The first of these stamps were issued in 1847 and actually printed on the island at the bequest of the Colonial Postmaster. Joseph Barnard had arrived on Mauritius years before as a stowaway and had a reputation as a  miniaturist and engraver – he would have the honour of making Mauritius’s first stamps: the One Penny Orange and Two Pence Blue. It is believed that the printing of these first stamps was rushed, in order to festoon the envelopes that accompanied invitations to Lady Gomm's ball at the Government House. 500 of each stamp were issued and of these 1000 stamps only 27 are known to have survived. The finest unused Two Pence Blue is in the Royal Collection, having been previously purchased by King George V who paid £1,400 for the privilege – the highest price ever paid for a stamp at the time.

Barnard used the well-known image of the young Queen produced by William Wyon for the City of London Medallion – and oddly, the inscription ‘Post Office’ appeared on the first stamps. A year later, in 1848, a new design engraved by Barnard featured ‘Post Paid’ instead. Due to Barnard’s peculiar and somewhat limited printing methods, over the next twelve-years until 1859, Mauritius produced some of the most interesting and recognisable stamps of the British Empire with collectors later identifying hallmarks of Barnard’s rapidly declining plates, such as sharp engraving lines to indiscernible inscriptions.

Jules Lapriot, described as a thespian and part-time engraver, was parachuted in to produce a new plate. The resulting stamps were so bad, however, that one Mauritius resident described it as 'the greatest libel on Queen Victoria ever perpetrated on a postage stamp'. These stamps became known as ‘Libel Labels’. The next year, a new, more sophisticated issue arrived from the printers De La Rue of England, ending a unique period known as ‘primitive philately.’

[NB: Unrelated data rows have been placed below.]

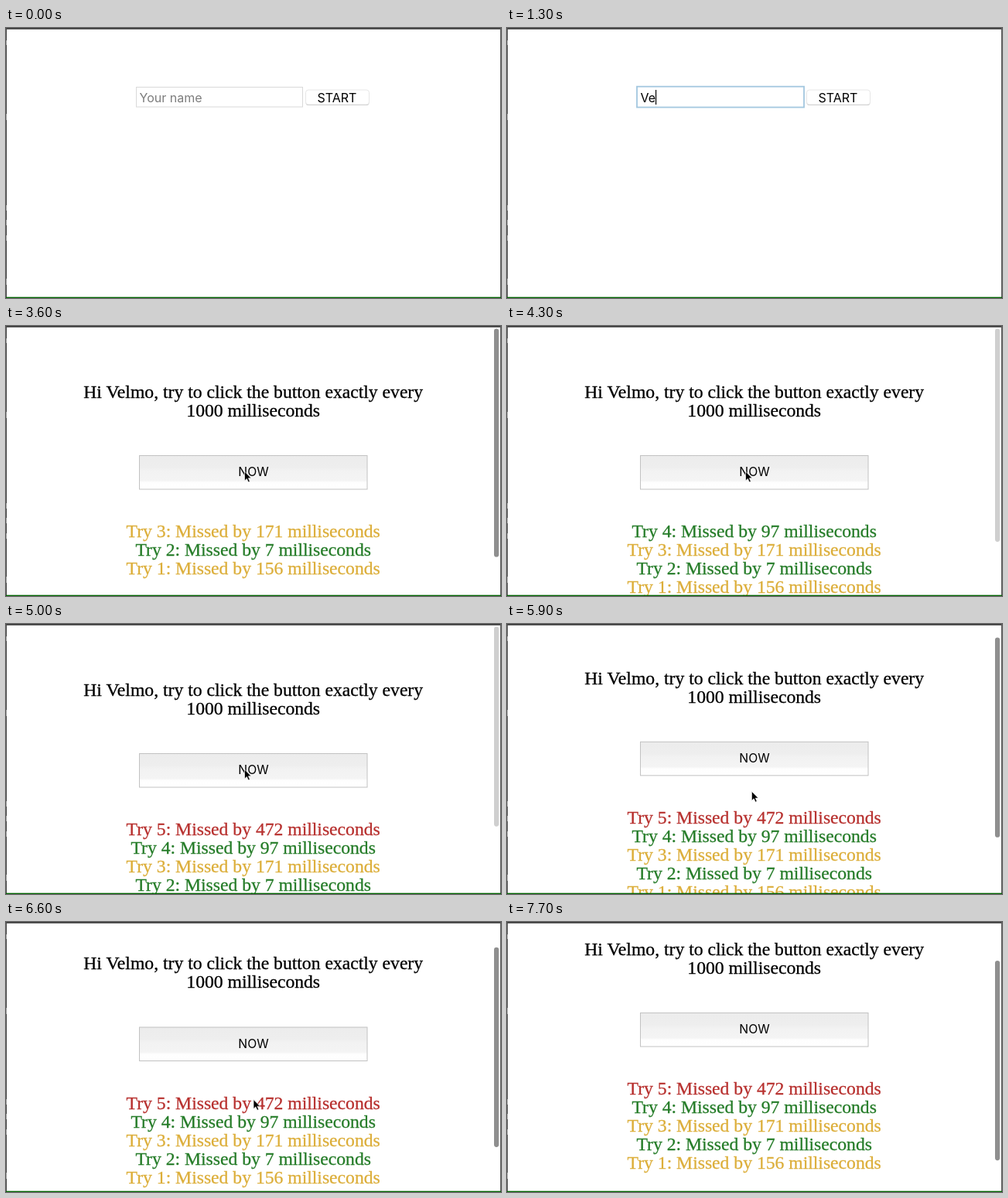
Recreate the animation shown at these times as an HTML page. Size 640 by 349 pixels, loop 7.8 s.

```html
<!DOCTYPE html>
<html lang="en">
<head>
<meta charset="utf-8">
<title>Click timing game</title>
<style>
  html, body { margin: 0; width: 100%; height: 100%; overflow: hidden; background: #fff; }
  svg { display: block; width: 100%; height: 100%; }
  .ui { font: 16px Inter, Roboto, sans-serif; }
  .page { font: 23.65px "Liberation Serif", "Noto Serif", serif; text-anchor: middle; }
  .page text { stroke-width: .3; }
  .mid { text-anchor: middle; }
</style>
</head>
<body>
<svg viewBox="0 0 640 349">
  <defs>
    <linearGradient id="face" x2="0" y2="1">
      <stop offset="0" stop-color="#ececec"/>
      <stop offset=".35" stop-color="#eeeeee"/>
      <stop offset=".45" stop-color="#f2f2f2"/>
      <stop offset=".74" stop-color="#f4f4f4"/>
      <stop offset=".8" stop-color="#fefefe"/>
      <stop offset="1" stop-color="#fff"/>
    </linearGradient>
  </defs>
  <rect width="640" height="349" fill="#fff"/>

  <g id="form" class="ui">
    <rect id="field" fill="#fff"/>
    <text id="entry" x="172.5" y="95.5"></text>
    <path id="caret" stroke="#000" stroke-width="1.2"/>
    <rect x="387.5" y="80.7" width="82" height="19.3" rx="3.5" fill="#c9c9c9"/>
    <rect x="387.5" y="80" width="82" height="19" rx="3.5" fill="#fff" stroke="#e2e2e2" stroke-width=".8"/>
    <text class="mid" x="428" y="95.5">START</text>
  </g>

  <g id="game">
    <g class="page">
      <g stroke="#000">
        <text id="hello" x="319.7" y="92.8"></text>
        <text x="319.7" y="116.8">1000 milliseconds</text>
      </g>
      <g id="rows"></g>
    </g>
    <rect x="172.5" y="167.5" width="294.5" height="43.5" fill="url(#face)" stroke="#c2c2c2"/>
    <text class="ui mid" x="320" y="194.3" style="font-size:15.7px">NOW</text>
  </g>

  <rect id="thumb" x="631" width="6.2" rx="3.1" fill="#8f8f8f"/>
  <circle id="ring" r="19.3" fill="none" stroke="#111" stroke-width="1.4"/>
  <path id="arrow" d="M0 0V12L2.8 9.4 4.8 13.8 6.8 12.9 4.9 8.7H8.6Z" stroke="#fff" stroke-width=".7"/>

  <g id="frame">
    <rect width="640" height="1.7" fill="#383838"/>
    <rect width="1" height="349" fill="#4a4a4a"/>
    <rect x="639" width="1" height="349" fill="#5a5a5a"/>
    <rect y="347.7" width="640" height="1.3" fill="#006400"/>
    <path d="M.5 16v6M.5 111v8M.5 229v7M.5 248v7M.5 268v7M.5 324v8" stroke="#a0a0a0"/>
  </g>
</svg>
<script>
const LOOP = 7800, STEP = 100;
const NAME = "Velmo";
const GOLD = "#dcae3a", GREEN = "#257c28", RED = "#b7302e";

const keyTimes = [1000, 1200, 1400, 1500, 1600];
const tries = [
  { at: 2800, miss: 156, color: GOLD },
  { at: 3100, miss: 7, color: GREEN },
  { at: 3500, miss: 171, color: GOLD },
  { at: 4100, miss: 97, color: GREEN },
  { at: 4800, miss: 472, color: RED }
];
const clicks = [600, 1800, ...tries.map(t => t.at - STEP)];
const pointer = [
  [100, 330, 150], [400, 300, 48], [600, 290, 86], [1500, 300, 88],
  [1700, 444, 89], [1800, 444, 89], [2200, 308.5, 188], [5400, 308.5, 188],
  [6200, 320, 229.5], [6900, 320, 229.5], [7600, 144, 349]
];

const $ = id => document.getElementById(id);
const set = (id, attrs) => {
  for (const k in attrs) $(id).setAttribute(k, attrs[k]);
};
const show = (id, on) => { $(id).style.display = on ? "" : "none"; };
const clamp = v => Math.min(1, Math.max(0, v));
const ease = (t, a, b) => {
  const p = clamp((t - a) / (b - a));
  return p * p * (3 - 2 * p);
};

$("hello").textContent = `Hi ${NAME}, try to click the button exactly every`;
const rows = tries.map((item, i) => {
  const row = document.createElementNS("http://www.w3.org/2000/svg", "text");
  row.textContent = `Try ${i + 1}: Missed by ${item.miss} milliseconds`;
  row.setAttribute("x", 319.7);
  row.setAttribute("fill", item.color);
  row.setAttribute("stroke", item.color);
  return $("rows").appendChild(row);
});

function pointerAt(t) {
  let i = 1;
  while (i < pointer.length - 1 && pointer[i][0] < t) i++;
  const [a, b] = [pointer[i - 1], pointer[i]];
  const p = ease(t, a[0], b[0]);
  return [a[1] + (b[1] - a[1]) * p, a[2] + (b[2] - a[2]) * p];
}

function drawForm(t) {
  const focused = t >= 600;
  const typed = NAME.slice(0, keyTimes.filter(k => k <= t).length);
  set("field", focused
    ? { x: 168, y: 75.7, width: 216, height: 26.8, stroke: "#a3c7df", "stroke-width": 1.8 }
    : { x: 168.5, y: 76.5, width: 215, height: 25.5, stroke: "#d9d9d9", "stroke-width": 1 });
  $("entry").textContent = typed || "Your name";
  set("entry", { fill: typed ? "#000" : "#7d7d7d" });
  const x = 173 + (typed ? $("entry").getComputedTextLength() : 0);
  set("caret", { d: `M${x} 80V99` });
  show("caret", focused);
}

function drawGame(t) {
  const count = tries.filter(item => item.at <= t).length;
  const scroll = 25 * ease(t, 5500, 6200) + 25 * ease(t, 6400, 7000);
  set("game", { transform: `translate(0 ${-scroll})` });
  rows.forEach((row, i) => {
    row.style.display = i < count ? "" : "none";
    row.setAttribute("y", 273.2 + 24 * (count - 1 - i));
  });

  // The bar flashes when a row is added and stays while scrolling.
  const last = count ? tries[count - 1].at : 0;
  const flash = 1 - clamp((t - last - 120) / 140);
  const opacity = count < 2 ? 0 : Math.max(flash, clamp((t - 5500) / 100));
  set("thumb", { y: 3.5 + scroll * 0.93, height: 117600 / (313 + 28.5 * count), opacity });
}

function draw(t) {
  const playing = t >= 1900;
  show("form", !playing);
  show("game", playing);
  show("thumb", playing);
  playing ? drawGame(t) : drawForm(t);

  const [x, y] = pointerAt(t);
  set("arrow", { transform: `translate(${x} ${y})` });
  show("arrow", t >= 100 && t < 7600 && !(t >= 1000 && t < 1500));
  set("ring", { cx: x, cy: y });
  show("ring", clicks.some(c => t >= c && t < c + STEP));
}

const start = performance.now();
function tick() {
  const t = (performance.now() - start) % LOOP;
  draw(Math.floor(t / STEP) * STEP);
  requestAnimationFrame(tick);
}
tick();
</script>
</body>
</html>
```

With the arrival of more professional plates the 20th century saw professional designs paying homage to the colonial past; and from the 1950s onwards pictorials took up the mantel as the island started its forays into the tourism state it is heralded as today.